It has been really exciting because it is not just another packaging application – there are so many elements of it are so revolutionary it will change the game for the fillers and the brewers and it has come at the right time. We are so excited to combine this revolutionary print head from Tonejet with BevCan Printers and our software to come to market with a viablecomplete business solution.
Who is BevCan Printers?
BevCan deal with the printing custom beverage cans for brands, fillers and brewers. They are really focused on automating whatever they can automate so they can use a very minimum of staff when it goes into production. This adds pressure onto the software so we really had to spend time really looking at the complete workflow. Even the process of getting the design from the customer is more than 25 discrete steps. It requires dialing in the complete process to simplify and help the customer understand what the physical samples will look like.
So is it a replacement technology?
With the software this can be integrated it doesn’t have to disrupt.
What attendees to InPrint need to realise is that new initiatives don’t require print manufacturers to throw away what they already have in place – workflows, web sites, systems, expertise – but rather leverage what they have so they don’t have to start over from scratch. The previous embedded knowledge will really help the new process succeed.

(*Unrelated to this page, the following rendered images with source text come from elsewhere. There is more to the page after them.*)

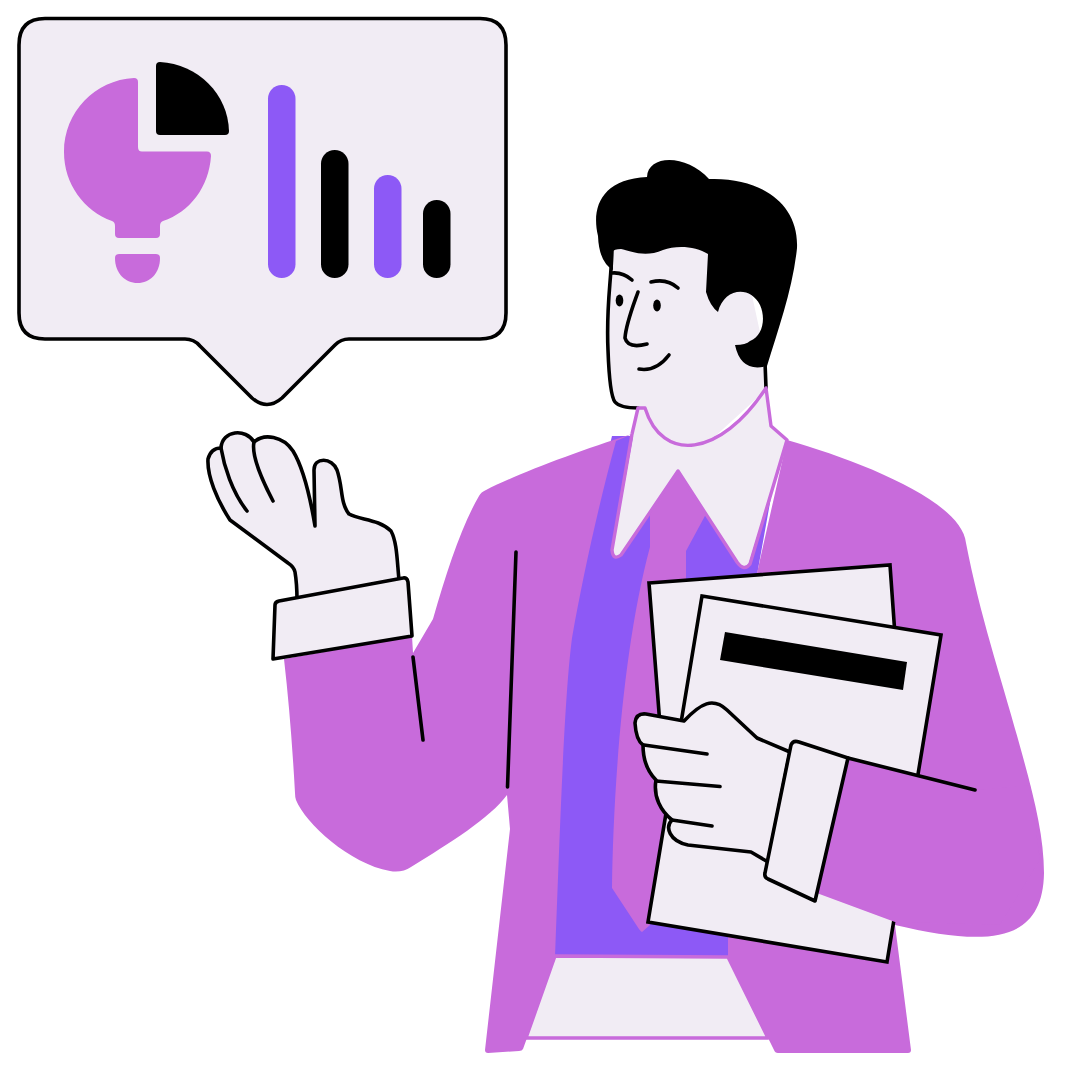
<!DOCTYPE html>
<html lang="en">
<head>
<meta charset="utf-8">
<title>Presenting a business idea</title>
<style>
:root {
  --paper: #f1ecf4;
  --orchid: #c86bdb;
  --violet: #8d59f6;
  --ink: #000;
  --ground: #fff;
}
html, body { margin: 0; background: var(--ground); }
body { width: 1072px; height: 1072px; overflow: hidden; }
svg { display: block; width: 1072px; height: 1072px; }
.paper { fill: var(--paper); }
.orchid { fill: var(--orchid); }
.violet { fill: var(--violet); }
.ink { fill: var(--ink); }
.outline { stroke: var(--ink); stroke-width: 3.6; stroke-linejoin: round; stroke-linecap: round; }
.crisp { stroke-linejoin: miter; }
.line { fill: none; }
.trim { stroke: var(--orchid); stroke-width: 3.4; stroke-linejoin: round; }
.soft { stroke: var(--orchid); stroke-width: 6; stroke-linejoin: round; }
.soft-ink { stroke: var(--ink); stroke-width: 6; stroke-linejoin: round; }
</style>
</head>
<body>
<svg viewBox="0 0 1072 1072" role="img" aria-label="A man in a jacket holds papers and presents a speech bubble with a light bulb pie chart and a bar chart">

  <g id="speech-bubble">
    <path class="paper outline" d="M45 18.500H480Q506 18.500 506 45V313Q506 339 480 339H349Q341 339 335 345L282 398Q267 411 252 398L200 346Q194 339 185 339H45Q19 339 19 313V45Q19 18.500 45 18.500Z"/>
    <g id="bulb-pie">
      <path class="orchid" d="M134 78Q138 78 138 82V147Q138 151.500 142 151.500H207Q211 151.500 211 156C209 187 190 212 163 221Q160 222 160 226V234Q160 238 156 238H119Q115 238 115 234V226Q115 222 112 221C84 211 64 184 64 152C64 112 95 80 134 78Z"/>
      <path class="orchid" d="M119 254H156Q160 254 160 258C160 273 150 283 137.500 283C125 283 115 273 115 258Q115 254 119 254Z"/>
      <path class="ink" d="M160 62C198 64 228 94 229 131Q229 135 225 135H160Q156 135 156 131V66Q156 62 160 62Z"/>
    </g>
    <g id="bar-chart">
      <rect class="violet" x="268" y="85" width="27.500" height="193" rx="13.700"/>
      <rect class="ink" x="321" y="150" width="27.500" height="128" rx="13.700"/>
      <rect class="violet" x="374" y="175" width="27.500" height="103" rx="13.700"/>
      <rect class="ink" x="423" y="200" width="27.500" height="78" rx="13.700"/>
    </g>
  </g>

  <g id="torso">
    <path class="violet" d="M612 436H782L757 575L740 958H550L562 640Z"/>
    <path class="paper trim" d="M555 956L728 957L768 1038H526Z"/>
    <path class="orchid" d="M678 470L706 514L686 551V760L650 925L642 932Q640 931 637 926L612 888C613 800 622 650 650 547V514Z"/>
    <path id="jacket-left" class="orchid" d="M632 434L616 441C600 500 584 570 572 638C564 700 560 830 555 957L527 1038L523 1049Q522 1051 519 1051L488 1053Q485 1053 485 1050L510 829L507 795C490 818 450 843 411 867Q402 873 390 871C350 864 305 823 296 800Q295 797 295 793Q291 720 284 659L412 636L413 653L433 619C447 570 462 525 479 496Q481 492 486 490C515 475 575 452 632 434Z"/>
    <path id="jacket-right" class="orchid" d="M787 440C860 461 962 501 966 543C981 620 1002 680 1021 750C1034 797 1044 836 1044 873C1043 945 985 946 895 925L911 1050Q911 1053 908 1053H778Q775 1053 774 1050L728 957V600L757 573Z"/>
    <path class="outline line" d="M516 552L507.500 787M413 657L423 740"/>
  </g>

  <g id="head">
    <path class="paper" d="M611 250C611 280 606 305 608 350C609 378 611 398 615 403Q620 408 638 408L660 450H700L766 390V360L740 240H625Z"/>
    <path class="outline line" d="M612 250C611 285 606 305 608 350C609 378 611 397 615 402Q620 408 638 408M765 362L766 388"/>
    <path class="ink" d="M613 270Q599 262 598 236C591 207 602 179 647 177C648 154 687 154 709 179C760 177 799 203 797 248C793 288 778 330 767 366Q741 373 735 345Q746 345 750 341C763 336 766 318 760 305C750 285 724 288 718 312Q710 306 706 292L708 254C696 246 676 245 663 250C645 258 630 251 621 249Q614 249 612 252Z"/>
    <ellipse class="ink" cx="619.500" cy="300.500" rx="3.800" ry="6"/>
    <ellipse class="ink" cx="657" cy="305.500" rx="3.800" ry="6"/>
    <path class="outline line" d="M612 273Q623 272 632 280M651 282Q667 278 678 288M638 292C632 309 626 324 625 338Q628 349 647 344M639 369Q656 372 669 355"/>
  </g>

  <g id="collar">
    <path class="paper" d="M638 409H645C662 463 720 460 766 388L772 427L787 440L749 563Q744 571 738 564L678 470L621 554Q615 560 612 553Z"/>
    <path class="trim line" d="M632 434L612 550Q613 561 621 555L678 471L737 562Q744 572 750 564L787 440L771 426L766 388C720 458 662 463 645 408H638L632 434"/>
  </g>

  <g id="documents">
    <path class="paper outline crisp" d="M649 583L890 565L895 635L900 740L665 790Z"/>
    <path class="paper outline crisp" d="M702 596L941 635L887 962L648 922Z"/>
    <path class="ink" d="M725 632L907 662L903 690L720 660Z"/>
  </g>

  <g id="holding-arm">
    <path class="orchid" d="M848 758L918 775L975 790L1030 785L1040 860L1000 925L895 922L814 892Z"/>
    <path class="outline line" d="M848 758L975 790"/>
    <path class="paper outline" d="M790 752L757 738L727 710C713 697 701 703 684 721L646 714Q636 713 635 723Q636 740 643 745Q643 767 656 780C653 797 661 811 672 820C665 827 669 841 688 845L751 852L768 862Z"/>
    <path class="outline line" d="M644 745L707 754M656 781L720 786.500M672 820L712 826"/>
    <path class="paper outline" d="M848 758L799 742Q793 740 791 745L765 873Q764 877 768 879L815 901Z"/>
  </g>

  <g id="presenting-hand">
    <path class="paper outline" d="M297 600Q297 584 295 572Q294 567 288 563L230 520C217 500 207 476 208 459Q211 448 221 448C222 430 246 428 254 442C264 433 283 436 293 451C304 469 311 502 315 526L314 470C314 457 332 457 337 470C343 487 340 503 349 514C360 520 379 519 391 531C397 542 397 560 399 580Z"/>
    <path class="outline line" d="M221 448C224 466 232 492 247 511M254 442C251 456 262 480 273 501"/>
    <path class="paper outline" d="M275 605Q275 602 279 601L403 578Q407 577 408 582L412 636L273 659Z"/>
  </g>
</svg>
</body>
</html>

I am super excited to come to Orlando – really interesting show and conference full of my favorite people. Whenever I talk to people in industrial print conferences – we are all struggling with the same issues – it is a comfortable environment to discuss best practices, solve our problems and have fun.
In the US there are so many different marketplaces and so many different ways to sell a product. Manufacturers have to figure out how to test the market and bring products to market quickly and profitably capitalise on these opportunities.
How is the US different to Europe?
In certain ways Europe is ahead – many innovative companies in the UK like Tonejet, in Italy you have the textile giants like MS– some of the products are amazing. On the business side of things the US Market is certainly attempting to introduce a lot of things at a very high rate. The problem is that there aren’t enough people or firms who can deal with industrial print and the problems that occur when you are doing a large volume of unique items.
People have great ideas, they want to execute, but they can’t find the expertise and I have seen a lot of failed projects as it is difficult. Sometimes we are asked to step in and try to rescue a failed project –it’s never a pretty picture – so we’re always eager to share our knowledge.
But I am also guilty of thinking it will be easy. A web-to-print system I thought would be quick, but it took five times as long to build our own and we’re on our third major revision. It isn’t easy.